Try reducing water another 5%, increase salt to 2.3%, and use ADY for a dough to be used in a conveyor oven. You won't get the same bake as a conveyor oven or even a similar bake in a home oven. The conveyor oven is much more intense with it's radiant heat distribution than a convection/conventional oven.
Screens are used for soft doughs and making an American style crust like chains make: i.e. Papa John's. I use a perforated pan for thin crust and the standard 2 inch deep dish pans for deep dish. I only use screens for calzones/strombolis/garlic knots/cheesy bread/etc. Not for pizzas. I like it crispy on the outside, chewy on the inside.

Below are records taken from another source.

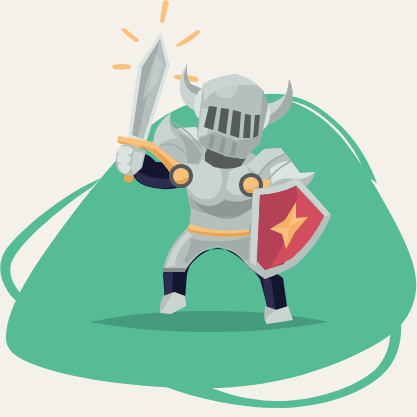
<!DOCTYPE html>
<html lang="en">
<head>
<meta charset="utf-8">
<title>Knight with raised sword</title>
<style>
:root {
  --paper: #f4f1eb;
  --green: #56bc96;
  --ground: #459b7c;
  --steel: #b5bfbd;
  --steel-light: #cad4d1;
  --steel-pale: #dce4e1;
  --steel-mid: #a3acaa;
  --steel-dark: #858c8b;
  --slot: #555a5b;
  --navy: #14162f;
  --navy-light: #2b2c50;
  --gold: #fbc07a;
  --gold-dark: #e9a353;
  --red: #d24e5f;
  --red-dark: #b54156;
}
html, body { margin: 0; background: var(--paper); }
body { width: 417px; height: 417px; overflow: hidden; }
svg { display: block; }
.green { fill: var(--green); }
.ribbon { fill: none; stroke: var(--green); stroke-linecap: round; }
.ground { fill: var(--ground); }
.steel { fill: var(--steel); }
.light { fill: var(--steel-light); }
.pale { fill: var(--steel-pale); }
.mid { fill: var(--steel-mid); }
.dark { fill: var(--steel-dark); }
.slot { fill: var(--slot); }
.navy { fill: var(--navy); }
.navy-light { fill: var(--navy-light); }
.gold { fill: var(--gold); }
.gold-dark { fill: var(--gold-dark); }
.red { fill: var(--red); }
.red-dark { fill: var(--red-dark); }
.crease { fill: none; stroke: var(--steel-mid); stroke-width: 1.5; }
</style>
</head>
<body>
<svg width="417" height="417" viewBox="0 0 417 417" role="img" aria-label="Knight in horned helmet raising a sword and holding a red shield">

  <g id="backdrop">
    <path class="green" d="M6 336C7 313 22 286 40 259C64 224 96 181 133 142C160 113 194 97 235 94C283 91 318 109 342 138C362 163 378 190 395 222C408 247 418 270 416 290C413 317 397 333 371 347C330 369 281 385 220 388C152 390 70 380 30 363C13 356 5 348 6 336Z"/>
    <path class="green" d="M101 178C70 191 28 222 7 248C-3 262 -1 277 7 290C11 297 17 302 22 305L24 297C11 284 7 270 13 259C26 236 65 205 92 187Z"/>
    <path class="green" d="M258 95C282 91 304 97 322 110C350 130 366 154 377 183L366 176C358 153 345 134 325 118C309 105 295 99 270 99Z"/>
    <path class="green" d="M163 386C200 400 245 409 285 408C331 406 376 389 392 363C399 351 402 337 401 322L390 330C391 344 386 358 376 369C353 390 308 402 274 401C247 400 226 394 207 386Z"/>
    <path class="ground" d="M90 322C131 313 170 311 211 311C254 311 291 314 328 322C288 329 250 332 210 332C167 332 129 329 90 322Z"/>
  </g>

  <g id="sparks" class="gold">
    <path d="M163 2Q165-2 169 2L164 22Q162 25 160 21Z"/>
    <path d="M121 30Q122 27 126 29L138 39Q140 42 136 42Q129 38 121 30Z"/>
    <path d="M176 45L197 30Q201 30 200 33Q190 43 177 47Z"/>
    <path d="M113 65Q121 63 130 65Q132 68 129 69Q121 70 114 69Q111 67 113 65Z"/>
    <path d="M175 75Q186 74 197 77Q200 80 197 82Q186 82 176 79Q172 77 175 75Z"/>
  </g>

  <g id="legs">
    <path class="navy" d="M171 253L193 254L187 274L185 299L165 301L163 274Z"/>
    <path class="navy-light" d="M164 273L173 271L172 298L165 300Z"/>
    <path class="navy" d="M236 249L259 261L283 278L288 313L270 317L260 279Z"/>
    <path class="navy-light" d="M262 277L271 279L276 314L268 314Z"/>
    <path class="navy" d="M184 262Q213 238 249 258L251 269Q234 250 218 248Q200 250 186 271Z"/>
    <path class="steel" d="M163 296L174 292L185 296L186 306Q177 310 171 314L160 312Q159 305 163 296Z"/>
    <path class="light" d="M174 292L185 296L186 306L171 314L160 313Q166 305 174 292Z"/>
    <path class="steel" d="M265 306L277 310L288 307L292 319Q281 323 266 323Q263 319 265 306Z"/>
    <path class="light" d="M276 310L288 306L293 320L267 324Q264 321 267 317Z"/>
  </g>

  <g id="hip-armour">
    <path class="steel" d="M189 226L247 226L257 262L247 265Q235 249 218 247Q199 248 185 271L163 271Q166 248 189 226Z"/>
    <path class="mid" d="M190 238Q219 246 251 236L255 251L246 261Q234 248 218 246Q200 247 187 264L184 260Q191 250 190 238Z"/>
    <path class="light" d="M188 231Q171 247 166 267L175 266Q177 247 192 236Z"/>
    <path class="dark" d="M163 268L186 268L185 272L163 272Z"/>
  </g>

  <g id="sword-arm">
    <path class="navy" d="M139 152Q149 154 156 162L178 163Q190 177 181 187Q163 192 146 186Q135 182 132 173Z"/>
    <path class="navy-light" d="M137 171Q152 181 175 178L177 186Q160 191 145 185Q136 181 134 174Z"/>
  </g>

  <g id="torso">
    <path class="steel" d="M188 146L250 152L268 163L261 197L249 229Q219 239 189 229L191 211L186 187Q174 174 179 159Z"/>
    <path class="light" d="M184 153Q207 160 221 170Q225 190 213 198Q199 203 189 190Q179 171 184 153Z"/>
    <path class="light" d="M229 172Q244 160 262 167Q258 190 245 195Q231 197 226 188Z"/>
    <path class="mid" d="M189 196Q207 214 225 199Q241 207 256 195L253 208Q238 218 222 216Q202 214 191 208Z"/>
    <path class="dark" d="M192 199Q208 213 225 200Q240 204 254 197L252 207Q237 222 221 218Q203 215 192 199Z" opacity=".65"/>
    <path class="gold" d="M189 224Q218 234 249 229L249 235Q217 240 188 231Z"/>
    <path class="gold-dark" d="M188 229Q218 236 249 232L249 235Q217 240 188 231Z"/>
    <path class="slot" d="M205 148L246 158L241 166Q229 171 214 167L205 161Z"/>
  </g>

  <g id="pauldron-left">
    <path class="steel" d="M171 113Q168 127 178 129L195 127L207 150L199 165L181 163L154 149Q152 127 171 113Z"/>
    <path class="light" d="M171 113Q166 129 178 138Q163 138 157 148L153 146Q153 125 171 113Z"/>
    <path class="pale" d="M178 128L196 127L203 141L192 139Z"/>
    <path class="mid" d="M178 133Q194 138 202 155L198 164L187 163Q189 147 178 133Z"/>
    <path class="crease" d="M160 146Q176 138 191 161M172 122Q188 129 202 149"/>
  </g>

  <g id="pauldron-right">
    <path class="steel" d="M246 165L264 149L281 148L290 159L300 173L315 172Q312 186 298 190L258 191Z"/>
    <path class="light" d="M264 149L281 148L285 154Q268 158 258 174L246 166Z"/>
    <path class="pale" d="M270 169Q280 160 291 161L300 173L315 172Q307 180 294 179Q282 176 272 184Z"/>
    <path class="crease" d="M258 176Q268 160 285 154M266 183Q275 169 291 161"/>
  </g>

  <g id="strap">
    <path class="gold" d="M144 141L153 143L183 166L174 179Q162 158 143 147Z"/>
    <path class="gold-dark" d="M144 147Q162 157 174 179L179 173Q164 153 148 145Z"/>
    <circle class="slot" cx="181" cy="176" r="12"/>
    <circle class="gold" cx="181" cy="176" r="8"/>
    <path class="gold-dark" d="M174 180A8 8 0 0 0 189 176Q181 182 174 180Z"/>
    <path class="gold" d="M258 179L271 180L267 190L258 191Z"/>
    <circle class="slot" cx="251" cy="185" r="12"/>
    <circle class="gold" cx="251" cy="185" r="8"/>
    <path class="gold-dark" d="M244 189A8 8 0 0 0 259 185Q251 191 244 189Z"/>
  </g>

  <g id="helmet">
    <path class="light" d="M202 113Q182 108 180 91Q178 77 187 64Q186 79 191 84Q195 88 204 89Z"/>
    <path class="mid" d="M187 64Q186 79 191 84L203 89L203 96Q183 93 184 75Z"/>
    <path class="light" d="M262 104Q277 103 284 96Q289 89 289 79Q295 91 291 105Q284 121 262 126Z"/>
    <path class="mid" d="M289 79Q295 91 291 105Q284 121 262 126L263 119Q287 109 289 79Z"/>
    <path class="pale" d="M203 87Q194 94 194 106Q194 118 204 123L211 111Z"/>
    <path class="pale" d="M260 99Q269 99 270 112Q271 127 258 133L253 119Z"/>
    <path class="steel" d="M203 84Q215 77 236 74Q252 79 263 90L268 105L260 143L244 159Q221 157 199 144L197 135Z"/>
    <path class="light" d="M203 84Q215 77 236 74Q250 78 259 86Q238 83 224 87Q211 91 204 102Z"/>
    <path class="mid" d="M263 90L268 105L260 143L244 159L223 156L236 141L258 137Z"/>
    <path class="light" d="M202 108L212 110L207 135L198 137Z"/>
    <path class="light" d="M219 84Q229 77 237 81Q241 91 231 98Q219 99 215 93Z" opacity=".7"/>
    <path class="mid" d="M200 138L214 132L236 141L244 159Q219 156 199 144Z"/>
    <path class="dark" d="M211 134L215 136L212 149L208 147ZM222 137L226 139L223 153L219 151ZM233 141L237 143L235 156L230 155Z" opacity=".55"/>
    <g id="visor-slots" class="slot">
      <path d="M209 106L217 107L213 130L204 127Z"/>
      <path d="M221 108L229 109L226 134L218 131Z"/>
      <path d="M233 110L241 112L239 138L230 135Z"/>
      <path d="M245 114L251 115L250 138L243 138Z"/>
      <path d="M255 115L260 115L258 136L253 138Z"/>
    </g>
  </g>

  <g id="sword">
    <path class="pale" d="M161 32L170 65L146 143L128 138L138 66Z"/>
    <path class="mid" d="M160 39L166 65L143 139L132 135L142 67Z"/>
    <path class="steel" d="M160 39L166 65L143 139L138 137L153 69Z"/>
    <path class="light" d="M156 54L163 64L157 83L143 100L145 87Z" opacity=".55"/>
    <path class="gold" d="M119 136L153 142Q156 146 151 150L118 142Q116 138 119 136Z"/>
    <path class="gold-dark" d="M118 141L151 148L150 150L118 143Z"/>
    <path class="gold" d="M130 143L140 146L132 181Q128 184 124 180Z"/>
    <path class="gold-dark" d="M125 175L134 176L132 182Q128 184 124 180Z"/>
  </g>

  <g id="gauntlet">
    <path class="steel" d="M122 145Q130 143 137 147L146 151L142 168L134 175Q123 177 117 169Q113 153 122 145Z"/>
    <path class="pale" d="M120 147Q128 144 133 149Q133 154 128 155L118 154Q117 150 120 147ZM117 155Q126 153 131 157Q131 163 126 164L117 162ZM118 164Q125 162 131 166Q130 172 125 174Q118 171 118 164Z"/>
    <path class="light" d="M134 151L144 153L141 167L134 174L131 168Z"/>
  </g>

  <g id="shield">
    <path class="dark" d="M254 190L248 268L265 279L270 270Z"/>
    <path class="steel" d="M253 189Q275 189 297 178Q309 190 328 211L331 216Q320 243 296 265Q280 274 265 279L248 266Z"/>
    <path class="light" d="M253 189Q275 189 297 178Q312 192 331 215L325 216Q311 199 296 185Q279 194 260 195L256 266L250 262Z"/>
    <path class="red" d="M260 195Q279 194 296 186L324 216Q312 241 292 258Q279 266 265 270L257 261Z"/>
    <path class="red-dark" d="M260 195Q279 194 296 186L301 192Q287 218 284 264L265 270L257 261Z"/>
    <path class="red" d="M296 186L324 216Q312 241 292 258L270 268Q284 245 292 222Q300 207 296 186Z"/>
    <path class="gold" d="M296 202L296 218L308 217L295 232L286 249L282 234L270 229L285 220Z"/>
    <path class="gold-dark" d="M296 202L289 227L308 217L295 232L286 249L289 227L270 229L285 220Z" opacity=".5"/>
  </g>
</svg>
</body>
</html>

As far as the color being pale, there are several options you could try in order to get what you want. Egg Shade (food coloring) works well. I like adding semolina or corn flour myself, roughly 20% of the flour.
If you want to have a crispier crust using your dough, try panning the pizza crust, doc the dough, and put it in for a short run in your conveyor oven. Add toppings and then give it a full run. Another thing you can do is once the pizza does a full run, take it out of the pan and put it back in the conveyor for a short naked run.
Again, dough formulas all depend on where you are and what you're wanting to do. A big factor in dough formula is the type of water you use. Water in Chicago, New York, Tampa, LA, Denver, etc are all different. This is why you'll often hear about pizza places in LA trying to mimic NY style or Chicago style by importing the water from one of the cities. San Francisco for example, has softer and very clean water coming from Yosemite as opposed to Chicago. I had to take my dough formulas and use trial and error in order to get the dough I had in Chicago for San Francisco.
Lastly, to scash2014: Pizza Hut sucks, their dough sucks, everything they use sucks. Can't used Pizza Hut experience as a barometer to depict a conveyor oven, just like any other chain that uses them.
You just need to right dough formula and have to put certain toppings under the cheese so they don't dry out. Also, when baking "more loaded" or 3+ topping-pizzas in a conveyor, it's wise to start with a short run, then a long run. More specifically, take a standard Supreme pizza for example. Doc the dough, add the sauce, sausage, mushrooms, and green peppers and do a short run(half run) in the conveyor. Then, add the cheese, pepperoni, onions, and black olives and do a full run.